(Problem statement) Check every line below for the word "attr" and give only the number of lines where it appears.

(Data section)

★ ★ ★ ★ ★

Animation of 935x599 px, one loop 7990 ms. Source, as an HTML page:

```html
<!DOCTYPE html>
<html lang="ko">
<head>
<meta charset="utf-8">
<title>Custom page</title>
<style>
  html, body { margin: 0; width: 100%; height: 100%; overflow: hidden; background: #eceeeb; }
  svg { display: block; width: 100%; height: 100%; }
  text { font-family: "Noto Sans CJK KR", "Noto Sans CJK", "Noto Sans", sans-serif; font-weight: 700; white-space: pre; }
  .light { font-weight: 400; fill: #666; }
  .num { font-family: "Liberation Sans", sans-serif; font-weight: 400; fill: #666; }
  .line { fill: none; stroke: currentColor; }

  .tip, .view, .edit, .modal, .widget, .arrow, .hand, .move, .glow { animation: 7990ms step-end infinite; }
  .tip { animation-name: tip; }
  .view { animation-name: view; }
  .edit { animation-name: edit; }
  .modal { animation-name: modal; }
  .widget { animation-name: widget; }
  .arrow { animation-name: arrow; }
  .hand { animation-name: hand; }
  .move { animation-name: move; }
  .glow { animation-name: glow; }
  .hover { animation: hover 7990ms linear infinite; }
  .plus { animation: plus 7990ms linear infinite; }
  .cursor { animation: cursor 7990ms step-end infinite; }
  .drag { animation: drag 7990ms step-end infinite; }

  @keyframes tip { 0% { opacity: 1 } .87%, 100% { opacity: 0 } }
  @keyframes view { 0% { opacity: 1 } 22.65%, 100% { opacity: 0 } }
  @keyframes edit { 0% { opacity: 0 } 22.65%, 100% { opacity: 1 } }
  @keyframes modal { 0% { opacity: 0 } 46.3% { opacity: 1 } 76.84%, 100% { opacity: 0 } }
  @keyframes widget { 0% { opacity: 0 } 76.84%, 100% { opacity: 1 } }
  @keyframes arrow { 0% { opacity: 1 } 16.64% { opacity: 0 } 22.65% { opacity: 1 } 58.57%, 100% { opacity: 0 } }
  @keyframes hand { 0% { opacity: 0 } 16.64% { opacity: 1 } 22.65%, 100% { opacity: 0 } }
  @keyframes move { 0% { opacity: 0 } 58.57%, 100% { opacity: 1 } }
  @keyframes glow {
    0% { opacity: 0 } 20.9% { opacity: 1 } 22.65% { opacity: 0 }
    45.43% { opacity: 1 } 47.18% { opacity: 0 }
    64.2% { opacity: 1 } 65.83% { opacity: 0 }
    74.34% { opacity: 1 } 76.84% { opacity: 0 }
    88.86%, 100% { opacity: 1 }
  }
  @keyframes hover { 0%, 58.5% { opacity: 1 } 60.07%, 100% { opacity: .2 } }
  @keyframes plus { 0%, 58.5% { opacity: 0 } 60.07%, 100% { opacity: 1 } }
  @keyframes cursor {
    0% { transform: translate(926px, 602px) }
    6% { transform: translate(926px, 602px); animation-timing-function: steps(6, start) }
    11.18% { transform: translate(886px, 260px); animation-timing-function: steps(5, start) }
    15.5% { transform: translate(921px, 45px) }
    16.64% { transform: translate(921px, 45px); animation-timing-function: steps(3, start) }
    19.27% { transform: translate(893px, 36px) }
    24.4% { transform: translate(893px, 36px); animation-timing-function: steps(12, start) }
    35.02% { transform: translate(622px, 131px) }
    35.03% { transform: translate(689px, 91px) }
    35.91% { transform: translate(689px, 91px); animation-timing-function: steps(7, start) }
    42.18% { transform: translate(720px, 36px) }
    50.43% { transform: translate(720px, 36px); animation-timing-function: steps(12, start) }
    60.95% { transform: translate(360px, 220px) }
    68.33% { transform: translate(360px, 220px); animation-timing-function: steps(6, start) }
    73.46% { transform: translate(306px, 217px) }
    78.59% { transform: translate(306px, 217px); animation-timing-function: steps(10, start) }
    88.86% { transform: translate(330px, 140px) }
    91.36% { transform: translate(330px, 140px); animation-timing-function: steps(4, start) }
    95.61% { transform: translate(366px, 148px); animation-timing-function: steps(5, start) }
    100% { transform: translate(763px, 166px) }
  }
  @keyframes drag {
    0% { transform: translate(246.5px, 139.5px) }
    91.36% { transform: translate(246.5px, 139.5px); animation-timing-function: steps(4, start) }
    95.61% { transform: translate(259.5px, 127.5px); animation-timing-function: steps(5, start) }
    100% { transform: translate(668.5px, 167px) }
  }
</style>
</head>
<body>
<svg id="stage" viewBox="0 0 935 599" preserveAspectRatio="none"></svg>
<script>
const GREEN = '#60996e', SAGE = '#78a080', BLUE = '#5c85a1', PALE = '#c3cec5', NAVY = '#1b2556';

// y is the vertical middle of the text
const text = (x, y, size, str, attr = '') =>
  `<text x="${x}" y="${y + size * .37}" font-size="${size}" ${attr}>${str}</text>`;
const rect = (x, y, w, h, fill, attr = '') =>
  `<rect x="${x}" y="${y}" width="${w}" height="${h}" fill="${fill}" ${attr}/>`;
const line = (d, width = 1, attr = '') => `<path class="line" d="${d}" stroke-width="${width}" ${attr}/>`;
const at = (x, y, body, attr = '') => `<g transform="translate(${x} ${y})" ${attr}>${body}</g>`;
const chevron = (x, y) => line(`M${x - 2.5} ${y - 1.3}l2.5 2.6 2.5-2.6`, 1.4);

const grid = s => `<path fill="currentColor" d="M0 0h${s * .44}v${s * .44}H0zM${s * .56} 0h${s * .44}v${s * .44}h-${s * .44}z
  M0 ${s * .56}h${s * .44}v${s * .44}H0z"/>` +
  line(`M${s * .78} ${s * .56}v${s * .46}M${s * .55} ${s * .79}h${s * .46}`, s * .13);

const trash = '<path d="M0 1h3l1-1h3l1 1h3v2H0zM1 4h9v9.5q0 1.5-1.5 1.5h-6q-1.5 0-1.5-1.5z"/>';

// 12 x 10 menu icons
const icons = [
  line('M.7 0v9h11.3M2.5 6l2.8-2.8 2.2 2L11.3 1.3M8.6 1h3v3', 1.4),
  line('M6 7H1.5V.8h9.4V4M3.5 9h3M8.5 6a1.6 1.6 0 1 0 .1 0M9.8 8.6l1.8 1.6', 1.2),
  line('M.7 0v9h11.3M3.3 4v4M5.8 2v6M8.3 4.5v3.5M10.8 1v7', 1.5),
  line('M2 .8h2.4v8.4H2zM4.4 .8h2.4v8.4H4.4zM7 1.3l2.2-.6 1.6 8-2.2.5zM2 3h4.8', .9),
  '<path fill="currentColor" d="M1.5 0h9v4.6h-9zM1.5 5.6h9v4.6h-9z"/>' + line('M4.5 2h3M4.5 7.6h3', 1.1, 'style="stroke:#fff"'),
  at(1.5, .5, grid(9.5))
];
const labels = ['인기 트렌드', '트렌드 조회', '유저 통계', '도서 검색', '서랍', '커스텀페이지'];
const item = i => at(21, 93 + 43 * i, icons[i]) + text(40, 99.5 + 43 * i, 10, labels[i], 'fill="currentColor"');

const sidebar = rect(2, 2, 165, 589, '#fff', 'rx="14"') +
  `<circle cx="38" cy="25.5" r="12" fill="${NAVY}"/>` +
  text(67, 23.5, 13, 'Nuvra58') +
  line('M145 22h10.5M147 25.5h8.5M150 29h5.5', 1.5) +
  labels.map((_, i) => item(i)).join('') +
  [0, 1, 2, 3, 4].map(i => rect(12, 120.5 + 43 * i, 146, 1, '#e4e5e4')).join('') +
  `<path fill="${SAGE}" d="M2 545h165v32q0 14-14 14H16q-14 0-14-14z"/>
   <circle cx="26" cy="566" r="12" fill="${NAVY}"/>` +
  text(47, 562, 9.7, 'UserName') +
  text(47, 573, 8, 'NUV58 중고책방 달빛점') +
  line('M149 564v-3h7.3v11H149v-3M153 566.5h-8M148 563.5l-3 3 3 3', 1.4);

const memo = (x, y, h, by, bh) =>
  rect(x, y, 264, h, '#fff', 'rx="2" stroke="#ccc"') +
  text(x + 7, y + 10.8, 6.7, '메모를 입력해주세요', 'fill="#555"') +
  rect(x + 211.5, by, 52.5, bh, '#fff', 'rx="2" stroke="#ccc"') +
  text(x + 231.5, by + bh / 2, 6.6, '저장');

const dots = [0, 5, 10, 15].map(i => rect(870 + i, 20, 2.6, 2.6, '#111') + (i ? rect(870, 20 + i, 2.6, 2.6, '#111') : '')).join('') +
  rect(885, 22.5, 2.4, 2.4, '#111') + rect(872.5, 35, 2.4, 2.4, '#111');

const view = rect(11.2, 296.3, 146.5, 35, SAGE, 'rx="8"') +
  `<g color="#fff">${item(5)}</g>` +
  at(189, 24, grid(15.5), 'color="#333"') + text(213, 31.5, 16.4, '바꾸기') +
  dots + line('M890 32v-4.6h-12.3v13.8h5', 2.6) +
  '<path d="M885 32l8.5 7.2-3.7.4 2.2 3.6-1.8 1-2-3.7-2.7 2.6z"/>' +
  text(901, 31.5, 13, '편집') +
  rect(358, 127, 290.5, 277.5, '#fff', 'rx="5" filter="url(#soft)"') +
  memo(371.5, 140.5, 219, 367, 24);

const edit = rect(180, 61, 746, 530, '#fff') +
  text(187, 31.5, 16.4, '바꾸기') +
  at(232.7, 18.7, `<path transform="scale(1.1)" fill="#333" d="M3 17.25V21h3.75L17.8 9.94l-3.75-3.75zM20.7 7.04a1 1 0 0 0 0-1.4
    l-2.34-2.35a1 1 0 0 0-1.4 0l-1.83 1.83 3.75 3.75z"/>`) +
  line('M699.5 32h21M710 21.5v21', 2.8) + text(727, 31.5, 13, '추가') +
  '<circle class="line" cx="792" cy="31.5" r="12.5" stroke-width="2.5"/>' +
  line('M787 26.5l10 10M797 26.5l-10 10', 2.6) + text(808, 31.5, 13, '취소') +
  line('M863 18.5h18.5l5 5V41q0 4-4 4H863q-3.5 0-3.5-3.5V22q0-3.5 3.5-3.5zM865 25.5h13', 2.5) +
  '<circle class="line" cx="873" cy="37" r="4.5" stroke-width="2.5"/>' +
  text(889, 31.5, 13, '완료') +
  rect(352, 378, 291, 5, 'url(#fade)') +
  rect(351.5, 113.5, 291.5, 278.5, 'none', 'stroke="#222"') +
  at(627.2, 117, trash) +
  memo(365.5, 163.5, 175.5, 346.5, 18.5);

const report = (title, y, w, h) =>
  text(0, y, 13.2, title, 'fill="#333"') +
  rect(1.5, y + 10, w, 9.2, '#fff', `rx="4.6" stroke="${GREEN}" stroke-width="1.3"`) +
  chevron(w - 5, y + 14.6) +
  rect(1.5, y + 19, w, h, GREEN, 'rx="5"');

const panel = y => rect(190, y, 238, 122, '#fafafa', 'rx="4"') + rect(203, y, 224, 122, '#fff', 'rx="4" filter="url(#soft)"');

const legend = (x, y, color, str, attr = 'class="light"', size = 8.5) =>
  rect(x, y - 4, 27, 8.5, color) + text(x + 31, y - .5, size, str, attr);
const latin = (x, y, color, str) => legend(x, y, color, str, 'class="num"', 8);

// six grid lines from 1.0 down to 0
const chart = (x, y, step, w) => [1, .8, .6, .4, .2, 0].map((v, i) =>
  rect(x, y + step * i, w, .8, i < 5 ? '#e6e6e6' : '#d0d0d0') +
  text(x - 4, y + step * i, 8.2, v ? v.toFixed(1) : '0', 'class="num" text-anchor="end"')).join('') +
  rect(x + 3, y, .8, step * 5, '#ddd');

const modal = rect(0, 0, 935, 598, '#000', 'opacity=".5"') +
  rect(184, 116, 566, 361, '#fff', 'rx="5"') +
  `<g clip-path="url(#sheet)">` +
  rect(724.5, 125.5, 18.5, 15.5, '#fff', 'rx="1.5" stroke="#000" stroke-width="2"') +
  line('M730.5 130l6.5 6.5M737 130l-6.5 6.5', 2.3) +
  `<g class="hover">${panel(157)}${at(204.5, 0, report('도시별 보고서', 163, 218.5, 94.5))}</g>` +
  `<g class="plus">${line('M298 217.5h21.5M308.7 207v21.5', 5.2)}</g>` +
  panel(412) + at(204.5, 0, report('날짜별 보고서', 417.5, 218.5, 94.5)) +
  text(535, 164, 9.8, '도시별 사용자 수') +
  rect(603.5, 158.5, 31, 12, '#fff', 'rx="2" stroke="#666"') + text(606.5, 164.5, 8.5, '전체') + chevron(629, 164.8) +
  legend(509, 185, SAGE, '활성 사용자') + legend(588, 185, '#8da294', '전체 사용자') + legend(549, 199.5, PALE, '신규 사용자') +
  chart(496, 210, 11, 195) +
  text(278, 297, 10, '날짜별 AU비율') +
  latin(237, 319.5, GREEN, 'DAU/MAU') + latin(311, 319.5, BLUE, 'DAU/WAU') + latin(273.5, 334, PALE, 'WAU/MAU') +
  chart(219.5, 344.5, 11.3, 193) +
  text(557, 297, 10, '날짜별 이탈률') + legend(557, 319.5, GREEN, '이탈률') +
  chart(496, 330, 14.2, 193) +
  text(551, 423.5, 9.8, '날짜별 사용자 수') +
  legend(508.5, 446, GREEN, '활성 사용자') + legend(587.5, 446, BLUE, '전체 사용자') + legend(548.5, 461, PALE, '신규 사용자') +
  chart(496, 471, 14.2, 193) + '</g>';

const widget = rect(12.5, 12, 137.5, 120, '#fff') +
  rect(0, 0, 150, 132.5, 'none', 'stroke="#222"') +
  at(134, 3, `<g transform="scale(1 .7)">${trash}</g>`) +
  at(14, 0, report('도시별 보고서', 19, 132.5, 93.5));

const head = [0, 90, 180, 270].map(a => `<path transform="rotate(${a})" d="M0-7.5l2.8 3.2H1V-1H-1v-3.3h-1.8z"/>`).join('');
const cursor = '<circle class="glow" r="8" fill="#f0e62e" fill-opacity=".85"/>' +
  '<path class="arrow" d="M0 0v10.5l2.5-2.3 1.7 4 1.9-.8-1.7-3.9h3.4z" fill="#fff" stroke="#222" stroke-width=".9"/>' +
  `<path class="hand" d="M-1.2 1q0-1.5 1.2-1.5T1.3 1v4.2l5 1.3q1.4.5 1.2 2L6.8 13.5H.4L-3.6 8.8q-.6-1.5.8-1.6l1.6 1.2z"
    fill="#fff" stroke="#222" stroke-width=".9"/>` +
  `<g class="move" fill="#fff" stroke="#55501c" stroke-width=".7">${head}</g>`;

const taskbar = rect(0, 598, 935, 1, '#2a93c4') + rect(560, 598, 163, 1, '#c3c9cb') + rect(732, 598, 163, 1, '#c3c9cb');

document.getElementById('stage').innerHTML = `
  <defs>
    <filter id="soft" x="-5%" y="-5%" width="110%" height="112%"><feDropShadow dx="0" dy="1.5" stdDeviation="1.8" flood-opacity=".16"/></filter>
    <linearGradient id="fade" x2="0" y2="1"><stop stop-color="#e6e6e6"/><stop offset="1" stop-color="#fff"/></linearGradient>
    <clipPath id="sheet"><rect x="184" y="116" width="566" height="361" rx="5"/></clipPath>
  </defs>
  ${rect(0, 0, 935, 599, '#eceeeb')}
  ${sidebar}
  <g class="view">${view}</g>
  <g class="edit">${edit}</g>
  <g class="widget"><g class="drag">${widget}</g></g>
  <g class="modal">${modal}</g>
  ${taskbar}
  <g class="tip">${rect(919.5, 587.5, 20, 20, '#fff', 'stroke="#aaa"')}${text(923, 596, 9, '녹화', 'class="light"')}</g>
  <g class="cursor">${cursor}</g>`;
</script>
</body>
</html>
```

★ ★ ★ ★ ★

(Result of the task) 8